Synopses & Reviews
"A judicious assessment of extremely complicated ethnic-cultural issues.... A welcome contribution."—International History Review
"Weeks has made comprehensible for twentieth-century, educated Americans how official and unofficial Russia viewed non-Russians in an area of crucial importance for the future of both the tsarist and Soviet empires—Poland, Belorussia, and the western Ukraine.... The study is unquestionably a significant contribution to its field."—Edward Thaden, University of Illinois at Chicago
"A very fine piece of work. This is a topic of daunting complexity, and Weeks does it justice. He has used a very impressive array of sources, in almost all the relevant languages. His approach is balanced and careful, and his conclusions are thought provoking.... It will be a major contribution to our understanding of nationalism in Eastern Europe."—Sam Kassow, Trinity University
If one were to pick a single explanation for the fall of the tsarist and Soviet empires, it might well be Russia's inability to achieve a satisfactory relationship with non-Russian nationalities.
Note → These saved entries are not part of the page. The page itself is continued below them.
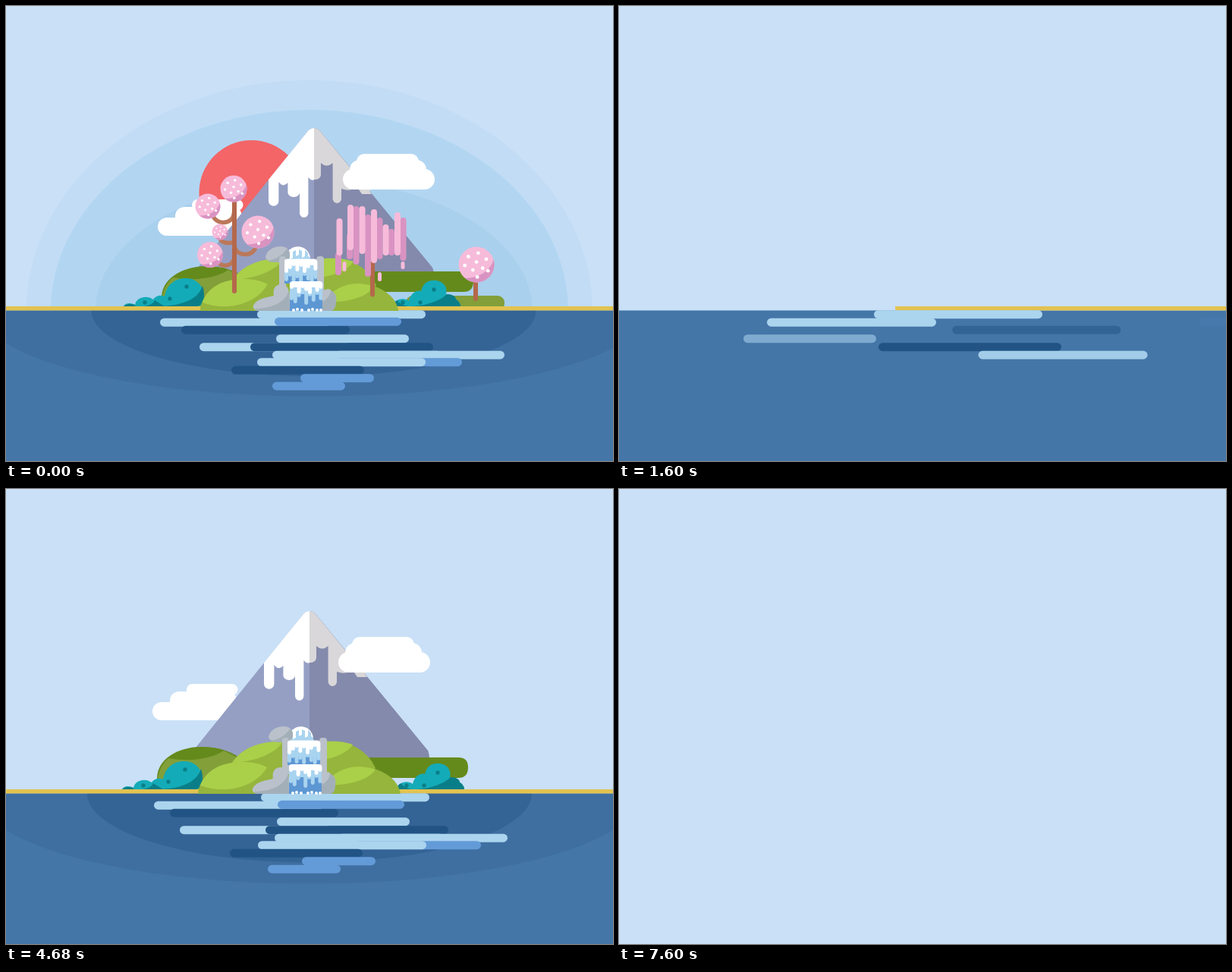
Animation of 800 by 600 pixels, one loop 8000 ms. Source, as an HTML page:

```html
<!DOCTYPE html>
<html lang="en">
<head>
<meta charset="utf-8">
<title>Island</title>
<style>
html, body { margin: 0; width: 100%; height: 100%; overflow: hidden; background: #c9e0f7 }
svg { display: block; width: 800px; height: 600px }
</style>
</head>
<body>
<svg id="stage" viewBox="0 0 800 600"></svg>
<script>
const SKY = '#c9e0f7', LOOP = 8000, STEP = 40, SEA = 401.5;
const FADE = 560, BUILD = 1360, CLEAR = 7600;
const LEAF = '#aacf49', LEAF_DARK = '#95b53c', OLIVE = '#658a1c', OLIVE_LIGHT = '#829f39';
const TEAL = '#14abb8', TEAL_DARK = '#0a7e88', ROCK = '#bac1ca', ROCK_DARK = '#a3afb8';
const PINK = '#f7bbda', PINK_DARK = '#d993c2', BARK = '#b4684b';
const FOAM = '#a9d4f0', STREAM = '#5d97d3';

// Shapes
const path = (fill, d) => `<path fill="${fill}" d="${d}"/>`;
const rect = (fill, x, y, w, h, r = 0) =>
  `<rect fill="${fill}" x="${x}" y="${y}" width="${w}" height="${h}" rx="${r}"/>`;
const ellipse = (fill, x, y, rx, ry = rx) =>
  `<ellipse fill="${fill}" cx="${x}" cy="${y}" rx="${rx}" ry="${ry}"/>`;
const line = (d, w = 6, color = BARK) =>
  `<path fill="none" stroke="${color}" stroke-width="${w}" stroke-linecap="round" d="${d}"/>`;
const dots = (color, r, points) => points.map(([x, y]) => ellipse(color, x, y, r)).join('');
const drips = (fill, x, y, w, lengths) =>
  lengths.map((h, i) => rect(fill, x + i * w, y, w + .2, h, w / 2)).join('');

function blossom(x, y, r) {
  const spots = [[-.45, -.45], [.1, -.65], [.55, -.3], [0, -.15], [-.65, .05], [-.2, .3], [.35, .2], [.05, .7], [.65, .35]];
  return `<g transform="translate(${x} ${y}) scale(${r})">${ellipse(PINK, 0, 0, 1)}` +
    path(PINK_DARK, 'M-.65 .76C.1 .75 .75 .4 .96 -.28A1 1 0 0 1 -.65 .76Z') +
    dots('#fff', .1, spots) + '</g>';
}

// Easing
const clamp = v => Math.max(0, Math.min(1, v));
const easeOut = p => 1 - (1 - p) ** 3;
const backOut = p => 1 + 2.70158 * (p - 1) ** 3 + 1.70158 * (p - 1) ** 2;

// Each part enters from the pose `from`; `rest` is its pose while the finished picture is held.
const parts = [];
const add = (art, start, dur, motion = {}) => parts.push({ art, start, dur, ...motion });

// Halos
add(ellipse('#c2dcf5', 400, 402, 373, 304) + ellipse('#b2d6f2', 400, 402, 341, 265) +
  ellipse('#a9d0ed', 406, 402, 288, 172), 6360, 280,
  { pivot: [400, 402], from: { sx: .85, sy: .85 }, to: { sx: 1.036, sy: 1.036 } });

// Sun, clouds and mountain
add(ellipse('#f36567', 314, 236, 69), 4640, 840,
  { from: { y: 180 }, rest: { x: 9.5, y: 10 }, ease: backOut });
add(rect('#fff', 193, 281, 120, 24, 12) + rect('#fff', 216, 267, 88, 30, 12) +
  rect('#fff', 238, 257, 67.5, 15, 7.5), 4160, 480, { from: { x: -230 }, rest: { x: 7, y: -2 } });
add(path('#959fc4', 'M391 166Q400 156 409 166L556 345Q562 362 548 362H253Q239 362 246 346Z') +
  path('#848aac', 'M400 161Q405 161 409 166L556 345Q562 362 548 362H400Z') +
  path('#fff', 'M400 161Q395 161 391 166L340 229V257a6.7 6.7 0 0 0 13.4 0V232q6 8 12 1V246a7.8 6 0 0 0 15.6 0V273a5.7 6 0 0 0 11.4 0V226q4 5 7.6 3Z') +
  path('#d9d7d9', 'M400 161Q405 161 409 166L476 248H463L455 236Q452 246 436 241V254a5.7 6 0 0 1 -11.4 0V207q-8 7 -15.6 0V223q-1 6 -9 6Z') +
  ellipse('#d9d7d9', 469.5, 241, 6, 4),
  3840, 800, { pivot: [400, 362], from: { sy: 0 }, rest: { x: 6 } });
add(rect('#fff', 456, 195, 82, 30, 10) + rect('#fff', 447, 203, 101, 34, 13) +
  rect('#fff', 438, 215, 121, 27, 13.5), 4200, 440, { from: { x: 260 }, rest: { x: 6 } });

// Far hills
add(path(OLIVE, 'M199 396V382C199 354 230 340 258 340C282 340 300 347 312 358V396Z') +
  path(OLIVE_LIGHT, 'M199 390C200 372 206 362 214 355C245 361 275 354 287 345L312 358V396H199Z'),
  3960, 680, { from: { x: 67, y: 20 }, rest: { x: 6, y: 3 } });
add(rect(OLIVE_LIGHT, 540, 380, 130, 20, 9), 4720, 720, { from: { x: 135 }, rest: { x: -13, y: 2 } });
add(path(OLIVE, 'M440 354H596Q609 354 609 367Q609 381 596 381H440Z'),
  3960, 680, { from: { x: -145 }, rest: { x: 7, y: -4 } });

// Water
add(rect('#4476a8', 0, SEA, 800, 200), 1370, 200, { from: { y: 198 }, opaque: true });
add(ellipse('#3f6fa1', 400, SEA, 438, 119) + ellipse('#346395', 400, SEA, 293, 91), 1680, 520,
  { pivot: [400, SEA], from: { sx: .7, sy: .7 }, rest: { x: 5.5, sy: .952 }, clip: true });
add(rect('#e2c351', 0, 396, 800, SEA - 396), 1420, 780, { from: { x: 800 }, opaque: true });

const LIGHT = '#abd4ee', MID = '#639bd8', DARK = '#215485';
// color, x, y, width, rest x, start, side it comes from
[
  [LIGHT, 336, 407, 222, 331, 1360, -1],
  [LIGHT, 195, 417.5, 223, 203, 1360, -1],
  [DARK, 216, 427.5, 222, 231, 1550, 1],
  [MID, 358, 416.5, 167, 354, 1592, 1],
  [LIGHT, 357, 439, 175, 356, 1541, -1],
  [LIGHT, 229, 450, 200, 255, 1640, -1],
  [DARK, 342, 450, 241, 322, 1360, 1],
  [LIGHT, 438, 460.5, 223, 434, 1463, 1],
  [LIGHT, 354, 460.5, 223, 351, 1680, -1],
  [MID, 459, 470, 167, 434, 1720, 1],
  [LIGHT, 332, 470, 222, 331, 1760, -1],
  [DARK, 295, 480.5, 175, 297, 1820, 1],
  [MID, 390, 491, 97, 388, 1880, 1],
  [MID, 345, 501.5, 96, 351, 1940, -1],
].forEach(([color, x, y, w, restX, start, side]) =>
  add(rect(color, x, y - 5.8, w, 11, 5.5), start, 240, { from: { x: side * 450 }, rest: { x: restX - x } }));

// Bushes
add(path(TEAL, 'M153 396C155 391 163 391 168 394C170 383 185 381 192 387C196 381 203 381 207 383C210 366 222 359 235 359C250 359 259 370 259 384Q258 396 250 396Z') +
  path(TEAL_DARK, 'M257 369C262 385 257 396 249 396H205C235 394 252 385 257 369ZM153 396Q158 391 168 394V396ZM180 396Q192 394 194 388L207 396Z') +
  dots(TEAL_DARK, 2.7, [[236, 370], [214, 386], [181, 391]]), 3200, 480, { from: { x: -30, y: 8 }, rest: { x: 2 } });
add(path(TEAL, 'M515 396C517 386 530 384 536 389C538 380 545 374 552 376C555 364 563 361 572 362C584 364 587 373 585 381C593 380 598 383 598 387C602 389 604 393 604 396Z') +
  path(TEAL_DARK, 'M604 396H535C560 396 578 388 586 380C593 380 598 383 598 387C602 389 604 393 604 396ZM515 396Q516 389 521 388Q524 394 535 396Z') +
  dots(TEAL_DARK, 2.7, [[569, 374], [551, 391], [528, 391]]), 3200, 480, { from: { x: 42, y: 8 }, rest: { x: -5 } });

// Upper hills and falls
add(path(LEAF_DARK, 'M298 361C310 342 335 333 364 333L375 345V390H320ZM418 390V333C450 331 475 342 487 368L470 390Z') +
  path(LEAF, 'M298 361C325 360 355 350 365 333C335 332 310 342 298 361ZM418 333C435 332 447 333 457 337C450 348 435 354 418 357Z'),
  2920, 600, { pivot: [390, 402], from: { sy: .3 }, rest: { x: 1 } });
add(path(FOAM, 'M371 334C373 308 403 308 406 334Z') +
  path('#fff', 'M371 331C374 308 402 308 405 328L402 326V322L398 318V326L394 328V319L390 317V324L386 326V318L382 320V328L378 330V322Z') +
  path(ROCK, 'M346 327C348 317 358 313 366 313C375 313 379 319 378 326C375 334 368 334 362 333C355 333 347 333 346 327Z') +
  path(ROCK_DARK, 'M349 332C360 330 370 324 374 316Q379 319 378 327Q374 336 362 334Q352 334 349 332Z'),
  3120, 480, { from: { y: 24 }, rest: { x: -4, y: 4 } });
add(rect(ROCK, 364, 328, 9, 50, 4) + rect(ROCK, 413, 328, 10, 50, 4) +
  rect(STREAM, 371, 336, 43, 28) + rect(FOAM, 371, 336, 43, 17) +
  drips(FOAM, 371, 340, 4.8, [21, 15, 22, 17, 23, 14, 20, 23, 18]) +
  rect('#fff', 371, 331.5, 43, 8, 4) + drips('#fff', 371, 333, 4.8, [17, 12, 8, 15, 9, 17, 11, 7, 14]),
  2960, 480, { pivot: [392, 402], from: { y: 30 }, rest: { x: -4, y: 2 } });

// Front hills and falls
add(path(LEAF_DARK, 'M253 402C256 374 284 360 312 360C340 360 362 378 372 402ZM410 402C415 380 435 366 464 366C490 366 516 379 520 402Z') +
  path(LEAF, 'M256 391C290 404 330 392 344 367C335 362 324 360 312 360C284 360 264 370 256 391ZM420 390C450 392 478 384 487 370C479 367 472 366 464 366C448 366 430 374 420 390Z'),
  2220, 440, { pivot: [387, 402], from: { sx: 1.24, sy: 0 }, rest: { sx: .98 }, opaque: true });
add(rect(STREAM, 373, 364, 43, 38) + rect(FOAM, 373, 366, 43, 14) +
  drips(FOAM, 373, 370, 4.8, [18, 22, 14, 10, 24, 13, 20, 11, 18]) +
  rect('#fff', 373, 363, 43, 8, 3.5) + drips('#fff', 373, 364, 4.8, [9, 7, 15, 8, 12, 16, 7, 13, 9]) +
  dots('#fff', 2, [[378, 401], [383, 400], [389, 401], [398, 401], [403, 400], [409, 401], [414, 401]]) +
  path(ROCK, 'M325 395C330 385 345 384 352 382C350 372 355 367 362 367C370 367 373 375 373 385V402H333C326 402 324 398 325 395Z') +
  path(ROCK_DARK, 'M327 399C350 399 368 390 372 375L373 402H333Q328 402 327 399Z') +
  path(ROCK_DARK, 'M416 402V376C425 370 437 378 434 390C434 396 432 402 427 402Z') +
  path(ROCK, 'M416 390V376Q421 372 427 374Q427 384 416 390Z'),
  2320, 360, { pivot: [392, 402], from: { sy: 0 }, rest: { x: 1 } });

// Trunks
add(line('M269.5 270C269 289 298 289 298 271M279 305Q282 313 296 311M276 333C278 344 294 344 298 333M327 315C325 330 302 330 299 317', 5.5, '#bb785a') +
  line('M298.5 252V375'), 4760, 680, { pivot: [298, 378], from: { sy: 0 }, rest: { x: 2.5, y: 1 } });
add(line('M491 327V381'), 4960, 480, { pivot: [491, 384], from: { sy: 0 }, rest: { x: -8, y: -.5 } });
add(line('M632 357V386', 6), 5560, 400, { pivot: [632, 388], from: { sy: 0 }, rest: { x: -13 } });

// Hanging blossoms: x, top, bottom, color
[
  [446, 325, 355, PINK_DARK], [454, 337, 350, PINK], [461, 300, 334, PINK_DARK], [469.5, 264, 341, PINK_DARK],
  [485, 275, 357, PINK_DARK], [500.5, 351, 363, PINK], [500.5, 279, 334, PINK_DARK], [516, 294, 329, PINK_DARK],
  [531.5, 279, 336, PINK_DARK], [531, 337, 347, PINK],
  [447.5, 280, 329, PINK], [462, 262, 322, PINK], [477.5, 264, 327, PINK], [493, 268, 339, PINK],
  [508.5, 288, 329, PINK], [524, 272, 329, PINK],
].forEach(([x, top, bottom, color], i) => {
  const w = bottom - top < 20 ? 5 : 8;
  add(rect(color, x - w / 2, top, w, bottom - top, w / 2), 5520 + i * 24, 400,
    { pivot: [x, top], from: { sy: 0 }, rest: { x: -8 } });
});

// Round blossoms: x, y, radius, rest x offset, rest y offset
[
  [297, 237, 17.5, 3, 4], [263, 262, 16.5, 3, 2], [278, 296, 10.5, 4, 2], [266, 325, 17, 3, 3],
  [328, 295, 21.5, 4, 3], [633, 339, 23.5, -13, 2],
].forEach(([x, y, r, restX, restY], i) =>
  add(blossom(x, y, r), 5500 + i * 70, 460,
    { pivot: [x, y], from: { sx: 0, sy: 0 }, rest: { x: restX, y: restY }, ease: backOut }));

const stage = document.getElementById('stage');
stage.innerHTML = `<clipPath id="sea"><path d="M0 ${SEA}H800V600H0Z"/></clipPath>` + rect(SKY, 0, 0, 800, 600) +
  parts.map(p => `<g${p.clip ? ' clip-path="url(#sea)"' : ''}><g class="part">${p.art}</g></g>`).join('') +
  `<g id="veil">${rect(SKY, 0, 0, 800, 600)}</g>`;
const groups = stage.querySelectorAll('.part');
const veil = document.getElementById('veil');
const HOME = { x: 0, y: 0, sx: 1, sy: 1 };

function render(t) {
  const holding = t < BUILD;
  parts.forEach((part, i) => {
    const p = holding ? 1 : clamp((t - part.start) / part.dur);
    const e = p && (part.ease || easeOut)(p);
    const from = { ...HOME, ...part.from };
    const end = { ...HOME, ...(holding ? part.rest : part.to) };
    const mix = key => from[key] + (end[key] - from[key]) * e;
    const [cx, cy] = part.pivot || [0, 0];
    groups[i].setAttribute('transform',
      `translate(${mix('x') + cx} ${mix('y') + cy}) scale(${mix('sx')} ${mix('sy')}) translate(${-cx} ${-cy})`);
    groups[i].setAttribute('opacity', p === 0 ? 0 : part.opaque ? 1 : clamp(e));
  });
  const fade = holding ? 1 - (1 - clamp((t - FADE) / (BUILD - FADE))) ** 2.65 : 0;
  veil.setAttribute('opacity', t >= CLEAR ? 1 : fade);
}

const begin = performance.now();
function tick() {
  const t = (performance.now() - begin) % LOOP;
  render(Math.floor(t / STEP) * STEP);
  requestAnimationFrame(tick);
}
tick();
</script>
</body>
</html>
```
Perhaps no other region demonstrates imperial Russia's "national dilemma" better than the western provinces and Kingdom of Poland, an extensive area inhabited by a diverse group of nationalities, including Poles, Jews, Ukrainians, Belorussians, Russians, and Lithuanians. Taking an in-depth look at this region during an era of intensifying national feeling, Weeks shows that the Russian government, even at the height of its empire, never came to terms with the question of nationality.
Drawing upon little-known Russian and Polish archives, Weeks challenges widely held assumptions about the "national policy" of late imperial Russia and provides fresh insights into ethnicity in Russia and the former Soviet Union. He demonstrates that, rather than pursuing a plan of "russification," the tsarist government reacted to situations and failed to initiate policy.
In spite of the Russians' great distrust of certain minority nationalities—especially Jews and Poles—the ruling elite was equally uncomfortable with the modern nationalism, even in its Russian form. Weeks demonstrates Russia's unwillingness (or inability) to use nationalistic policies to save the empire by examining its dilatory and contradictory actions regarding efforts to institute reforms in the western lands.
Table of Contents
Table of Contents
1. Nation, State, and Nationalism in the Romanov Empire
2. Talking about Nationality: Non-Russians in Russian Public Discourse
3. Talking about Nationality: Official Russia and Non-Russians
4. West of Russia: Land, Nations, Economy
5. East Meets West: Russification and Coexistence
6. National Awakenings: The Peoples of the Western Provinces and the Kingdom of Poland, 1863–1914
7. Rural Administration and Nationality: Western Zemstvo
8. Poles, Russians, and Jews in Conflict: City Government Reform in the Kingdom of Poland
9. The Dubious Triumph of Russian Nationalism: Formation of the Kholm Province